__Exercise material__
* * * * *
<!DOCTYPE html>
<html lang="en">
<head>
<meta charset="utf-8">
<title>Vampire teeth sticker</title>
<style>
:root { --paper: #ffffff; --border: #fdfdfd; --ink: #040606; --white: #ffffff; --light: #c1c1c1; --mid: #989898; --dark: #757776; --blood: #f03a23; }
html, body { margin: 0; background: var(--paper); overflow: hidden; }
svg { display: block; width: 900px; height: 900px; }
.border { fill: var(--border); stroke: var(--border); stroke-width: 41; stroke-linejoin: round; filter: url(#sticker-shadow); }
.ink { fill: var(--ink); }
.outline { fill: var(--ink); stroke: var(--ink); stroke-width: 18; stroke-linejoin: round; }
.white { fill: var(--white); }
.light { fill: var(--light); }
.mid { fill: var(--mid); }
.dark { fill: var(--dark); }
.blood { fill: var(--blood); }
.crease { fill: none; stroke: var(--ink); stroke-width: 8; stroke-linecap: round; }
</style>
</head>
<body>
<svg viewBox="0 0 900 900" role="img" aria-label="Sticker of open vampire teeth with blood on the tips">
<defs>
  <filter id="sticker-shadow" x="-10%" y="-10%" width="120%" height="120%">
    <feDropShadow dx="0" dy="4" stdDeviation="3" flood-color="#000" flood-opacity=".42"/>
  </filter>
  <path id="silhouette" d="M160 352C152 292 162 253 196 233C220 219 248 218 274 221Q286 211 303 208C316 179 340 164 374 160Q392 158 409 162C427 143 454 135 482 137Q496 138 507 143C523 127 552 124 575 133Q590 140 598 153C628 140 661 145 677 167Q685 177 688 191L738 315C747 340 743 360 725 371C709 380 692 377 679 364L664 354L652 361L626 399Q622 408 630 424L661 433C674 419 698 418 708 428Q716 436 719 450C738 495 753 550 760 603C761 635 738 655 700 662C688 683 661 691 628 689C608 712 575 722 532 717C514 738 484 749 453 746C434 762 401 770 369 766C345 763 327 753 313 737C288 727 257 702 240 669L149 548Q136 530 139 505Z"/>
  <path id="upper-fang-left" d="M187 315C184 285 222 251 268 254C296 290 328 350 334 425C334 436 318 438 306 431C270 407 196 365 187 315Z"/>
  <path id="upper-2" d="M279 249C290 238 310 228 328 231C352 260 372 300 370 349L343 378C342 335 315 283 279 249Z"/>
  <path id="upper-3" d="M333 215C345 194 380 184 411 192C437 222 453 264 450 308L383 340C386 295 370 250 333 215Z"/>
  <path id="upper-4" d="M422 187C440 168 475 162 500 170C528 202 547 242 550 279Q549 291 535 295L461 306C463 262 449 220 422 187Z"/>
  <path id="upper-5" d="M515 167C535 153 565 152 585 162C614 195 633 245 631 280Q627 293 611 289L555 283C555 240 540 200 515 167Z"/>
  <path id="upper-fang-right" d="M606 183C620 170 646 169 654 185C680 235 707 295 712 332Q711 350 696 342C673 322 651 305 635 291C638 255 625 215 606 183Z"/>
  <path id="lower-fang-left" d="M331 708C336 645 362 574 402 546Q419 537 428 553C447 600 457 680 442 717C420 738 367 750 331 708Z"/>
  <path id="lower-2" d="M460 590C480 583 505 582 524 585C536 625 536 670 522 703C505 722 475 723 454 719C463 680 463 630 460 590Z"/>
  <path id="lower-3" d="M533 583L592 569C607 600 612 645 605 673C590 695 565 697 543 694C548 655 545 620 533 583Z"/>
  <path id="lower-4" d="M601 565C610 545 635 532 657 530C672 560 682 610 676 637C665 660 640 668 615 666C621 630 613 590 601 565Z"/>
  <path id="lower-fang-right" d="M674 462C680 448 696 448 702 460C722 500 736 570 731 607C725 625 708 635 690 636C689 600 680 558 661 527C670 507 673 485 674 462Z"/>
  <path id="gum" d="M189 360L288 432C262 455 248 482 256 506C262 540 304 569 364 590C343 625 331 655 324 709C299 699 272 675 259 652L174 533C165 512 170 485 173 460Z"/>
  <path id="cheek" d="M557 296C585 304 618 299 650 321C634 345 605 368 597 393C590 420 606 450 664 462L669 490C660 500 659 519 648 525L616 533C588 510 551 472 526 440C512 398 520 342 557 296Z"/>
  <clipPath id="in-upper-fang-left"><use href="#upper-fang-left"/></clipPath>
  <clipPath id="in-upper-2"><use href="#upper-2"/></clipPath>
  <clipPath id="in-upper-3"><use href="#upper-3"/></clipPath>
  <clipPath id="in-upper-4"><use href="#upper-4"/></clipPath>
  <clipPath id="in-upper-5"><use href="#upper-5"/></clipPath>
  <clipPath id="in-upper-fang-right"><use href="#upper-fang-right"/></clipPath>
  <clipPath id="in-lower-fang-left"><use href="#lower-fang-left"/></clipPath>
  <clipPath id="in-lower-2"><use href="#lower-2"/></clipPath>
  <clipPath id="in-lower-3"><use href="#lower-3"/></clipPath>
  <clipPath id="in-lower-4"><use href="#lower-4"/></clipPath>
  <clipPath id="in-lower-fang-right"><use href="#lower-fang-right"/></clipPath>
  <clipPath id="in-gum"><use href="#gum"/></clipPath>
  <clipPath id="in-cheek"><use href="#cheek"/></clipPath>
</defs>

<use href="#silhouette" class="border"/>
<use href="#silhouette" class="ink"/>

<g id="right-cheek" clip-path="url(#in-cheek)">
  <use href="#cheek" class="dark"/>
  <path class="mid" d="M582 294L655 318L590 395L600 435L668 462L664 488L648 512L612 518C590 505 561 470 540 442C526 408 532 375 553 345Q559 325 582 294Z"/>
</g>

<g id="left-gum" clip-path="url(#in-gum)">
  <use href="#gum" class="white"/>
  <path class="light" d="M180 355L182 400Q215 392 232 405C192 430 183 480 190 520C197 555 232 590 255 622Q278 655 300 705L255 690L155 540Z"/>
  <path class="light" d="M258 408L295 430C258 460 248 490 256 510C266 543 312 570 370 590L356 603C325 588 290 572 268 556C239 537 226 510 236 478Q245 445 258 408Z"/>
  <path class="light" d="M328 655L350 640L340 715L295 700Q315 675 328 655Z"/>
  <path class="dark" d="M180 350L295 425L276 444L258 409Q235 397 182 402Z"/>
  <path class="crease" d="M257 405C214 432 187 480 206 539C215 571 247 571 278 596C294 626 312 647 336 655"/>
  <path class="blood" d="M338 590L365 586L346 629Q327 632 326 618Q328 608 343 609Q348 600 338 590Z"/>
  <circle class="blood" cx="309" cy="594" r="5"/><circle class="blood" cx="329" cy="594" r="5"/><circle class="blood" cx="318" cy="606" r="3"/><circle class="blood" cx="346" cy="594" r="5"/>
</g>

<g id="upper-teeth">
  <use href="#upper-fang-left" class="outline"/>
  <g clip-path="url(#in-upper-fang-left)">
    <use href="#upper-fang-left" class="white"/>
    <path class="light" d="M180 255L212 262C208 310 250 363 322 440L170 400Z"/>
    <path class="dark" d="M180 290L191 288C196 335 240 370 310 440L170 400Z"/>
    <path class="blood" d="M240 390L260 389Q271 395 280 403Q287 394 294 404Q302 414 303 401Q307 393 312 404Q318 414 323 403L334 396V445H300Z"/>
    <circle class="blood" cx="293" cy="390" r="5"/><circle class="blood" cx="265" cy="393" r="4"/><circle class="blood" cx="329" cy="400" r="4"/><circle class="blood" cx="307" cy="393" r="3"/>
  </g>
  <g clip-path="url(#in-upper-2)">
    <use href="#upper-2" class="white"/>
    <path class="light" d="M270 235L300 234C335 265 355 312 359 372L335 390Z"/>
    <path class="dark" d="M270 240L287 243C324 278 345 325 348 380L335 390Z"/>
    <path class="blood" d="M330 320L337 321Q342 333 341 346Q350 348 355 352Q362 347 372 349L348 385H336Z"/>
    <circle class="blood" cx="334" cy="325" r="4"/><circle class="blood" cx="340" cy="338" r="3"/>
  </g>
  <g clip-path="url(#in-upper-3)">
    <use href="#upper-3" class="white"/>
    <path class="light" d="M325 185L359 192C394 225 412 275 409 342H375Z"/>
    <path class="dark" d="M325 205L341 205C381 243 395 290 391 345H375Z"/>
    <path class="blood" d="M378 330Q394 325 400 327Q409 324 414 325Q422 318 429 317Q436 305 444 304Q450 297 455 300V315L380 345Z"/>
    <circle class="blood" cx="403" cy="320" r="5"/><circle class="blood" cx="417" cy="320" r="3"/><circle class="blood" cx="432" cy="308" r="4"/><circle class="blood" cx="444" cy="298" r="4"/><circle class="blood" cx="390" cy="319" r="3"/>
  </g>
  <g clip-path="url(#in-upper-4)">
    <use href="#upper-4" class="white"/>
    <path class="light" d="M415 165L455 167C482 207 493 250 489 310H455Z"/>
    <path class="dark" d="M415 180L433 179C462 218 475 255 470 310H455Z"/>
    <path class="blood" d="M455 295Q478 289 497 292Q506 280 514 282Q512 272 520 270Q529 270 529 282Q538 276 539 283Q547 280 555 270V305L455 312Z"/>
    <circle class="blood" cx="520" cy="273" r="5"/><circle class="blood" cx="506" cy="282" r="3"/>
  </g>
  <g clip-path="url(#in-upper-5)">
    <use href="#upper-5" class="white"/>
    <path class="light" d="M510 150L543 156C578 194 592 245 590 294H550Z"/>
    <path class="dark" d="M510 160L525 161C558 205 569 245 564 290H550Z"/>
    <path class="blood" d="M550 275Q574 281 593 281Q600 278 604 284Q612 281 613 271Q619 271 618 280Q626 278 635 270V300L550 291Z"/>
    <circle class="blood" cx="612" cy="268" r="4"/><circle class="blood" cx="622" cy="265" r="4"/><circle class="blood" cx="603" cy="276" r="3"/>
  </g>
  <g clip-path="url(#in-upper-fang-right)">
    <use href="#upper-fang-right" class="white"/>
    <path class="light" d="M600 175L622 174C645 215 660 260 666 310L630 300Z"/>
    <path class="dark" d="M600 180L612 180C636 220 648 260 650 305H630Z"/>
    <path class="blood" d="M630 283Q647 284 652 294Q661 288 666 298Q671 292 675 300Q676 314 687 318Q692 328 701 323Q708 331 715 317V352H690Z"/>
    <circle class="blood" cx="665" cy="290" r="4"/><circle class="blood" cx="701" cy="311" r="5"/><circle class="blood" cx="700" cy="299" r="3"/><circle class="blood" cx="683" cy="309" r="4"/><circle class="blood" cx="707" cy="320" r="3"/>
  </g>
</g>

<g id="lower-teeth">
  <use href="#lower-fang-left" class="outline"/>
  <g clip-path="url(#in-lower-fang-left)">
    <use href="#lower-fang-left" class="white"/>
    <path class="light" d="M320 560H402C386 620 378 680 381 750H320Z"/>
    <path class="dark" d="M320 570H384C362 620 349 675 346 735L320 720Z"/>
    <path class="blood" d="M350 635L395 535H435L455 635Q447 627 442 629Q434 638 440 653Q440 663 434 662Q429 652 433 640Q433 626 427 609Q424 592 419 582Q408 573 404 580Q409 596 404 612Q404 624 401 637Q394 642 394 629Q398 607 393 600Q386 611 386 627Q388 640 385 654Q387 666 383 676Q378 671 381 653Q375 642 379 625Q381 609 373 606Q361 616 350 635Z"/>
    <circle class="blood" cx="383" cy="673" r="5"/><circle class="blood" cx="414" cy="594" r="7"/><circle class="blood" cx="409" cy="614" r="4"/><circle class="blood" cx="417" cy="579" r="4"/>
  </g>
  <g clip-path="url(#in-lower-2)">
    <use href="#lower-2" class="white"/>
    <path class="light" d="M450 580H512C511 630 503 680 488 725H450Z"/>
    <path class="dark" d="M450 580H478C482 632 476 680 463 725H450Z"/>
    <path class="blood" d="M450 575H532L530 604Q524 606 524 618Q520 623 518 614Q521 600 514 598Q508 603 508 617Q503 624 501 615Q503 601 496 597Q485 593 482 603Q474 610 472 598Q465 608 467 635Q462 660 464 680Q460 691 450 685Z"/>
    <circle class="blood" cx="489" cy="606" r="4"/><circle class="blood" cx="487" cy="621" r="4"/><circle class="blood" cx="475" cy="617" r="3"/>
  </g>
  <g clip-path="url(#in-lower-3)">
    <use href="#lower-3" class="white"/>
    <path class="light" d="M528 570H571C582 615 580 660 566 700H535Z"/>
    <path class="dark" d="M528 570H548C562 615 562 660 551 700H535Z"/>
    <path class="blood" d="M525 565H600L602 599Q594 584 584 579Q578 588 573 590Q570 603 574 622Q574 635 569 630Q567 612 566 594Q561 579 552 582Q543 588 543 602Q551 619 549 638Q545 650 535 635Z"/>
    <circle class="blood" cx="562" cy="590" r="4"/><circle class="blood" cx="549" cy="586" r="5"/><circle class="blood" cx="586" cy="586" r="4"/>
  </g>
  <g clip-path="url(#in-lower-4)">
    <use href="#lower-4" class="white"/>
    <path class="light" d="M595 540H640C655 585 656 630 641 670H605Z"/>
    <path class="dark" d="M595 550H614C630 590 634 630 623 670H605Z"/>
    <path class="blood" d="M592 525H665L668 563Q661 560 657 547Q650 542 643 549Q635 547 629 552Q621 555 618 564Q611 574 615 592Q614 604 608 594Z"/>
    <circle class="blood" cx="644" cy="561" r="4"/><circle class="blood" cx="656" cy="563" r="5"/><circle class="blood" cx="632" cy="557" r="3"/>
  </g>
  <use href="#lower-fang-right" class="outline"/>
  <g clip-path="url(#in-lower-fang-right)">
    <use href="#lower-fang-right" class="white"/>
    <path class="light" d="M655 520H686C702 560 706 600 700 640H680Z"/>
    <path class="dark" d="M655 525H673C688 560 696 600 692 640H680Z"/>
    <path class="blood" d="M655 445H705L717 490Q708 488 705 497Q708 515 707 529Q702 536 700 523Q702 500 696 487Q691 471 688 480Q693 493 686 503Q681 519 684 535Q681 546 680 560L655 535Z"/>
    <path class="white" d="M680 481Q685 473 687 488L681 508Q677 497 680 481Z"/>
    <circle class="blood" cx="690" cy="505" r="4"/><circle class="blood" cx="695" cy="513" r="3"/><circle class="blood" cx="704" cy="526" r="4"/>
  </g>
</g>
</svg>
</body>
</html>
* * * * *
Locate the word "left" in the data above. Copy every line carrying it.

  <path id="upper-fang-left" d="M187 315C184 285 222 251 268 254C296 290 328 350 334 425C334 436 318 438 306 431C270 407 196 365 187 315Z"/>
  <path id="lower-fang-left" d="M331 708C336 645 362 574 402 546Q419 537 428 553C447 600 457 680 442 717C420 738 367 750 331 708Z"/>
  <clipPath id="in-upper-fang-left"><use href="#upper-fang-left"/></clipPath>
  <clipPath id="in-lower-fang-left"><use href="#lower-fang-left"/></clipPath>
<g id="left-gum" clip-path="url(#in-gum)">
  <use href="#upper-fang-left" class="outline"/>
  <g clip-path="url(#in-upper-fang-left)">
    <use href="#upper-fang-left" class="white"/>
  <use href="#lower-fang-left" class="outline"/>
  <g clip-path="url(#in-lower-fang-left)">
    <use href="#lower-fang-left" class="white"/>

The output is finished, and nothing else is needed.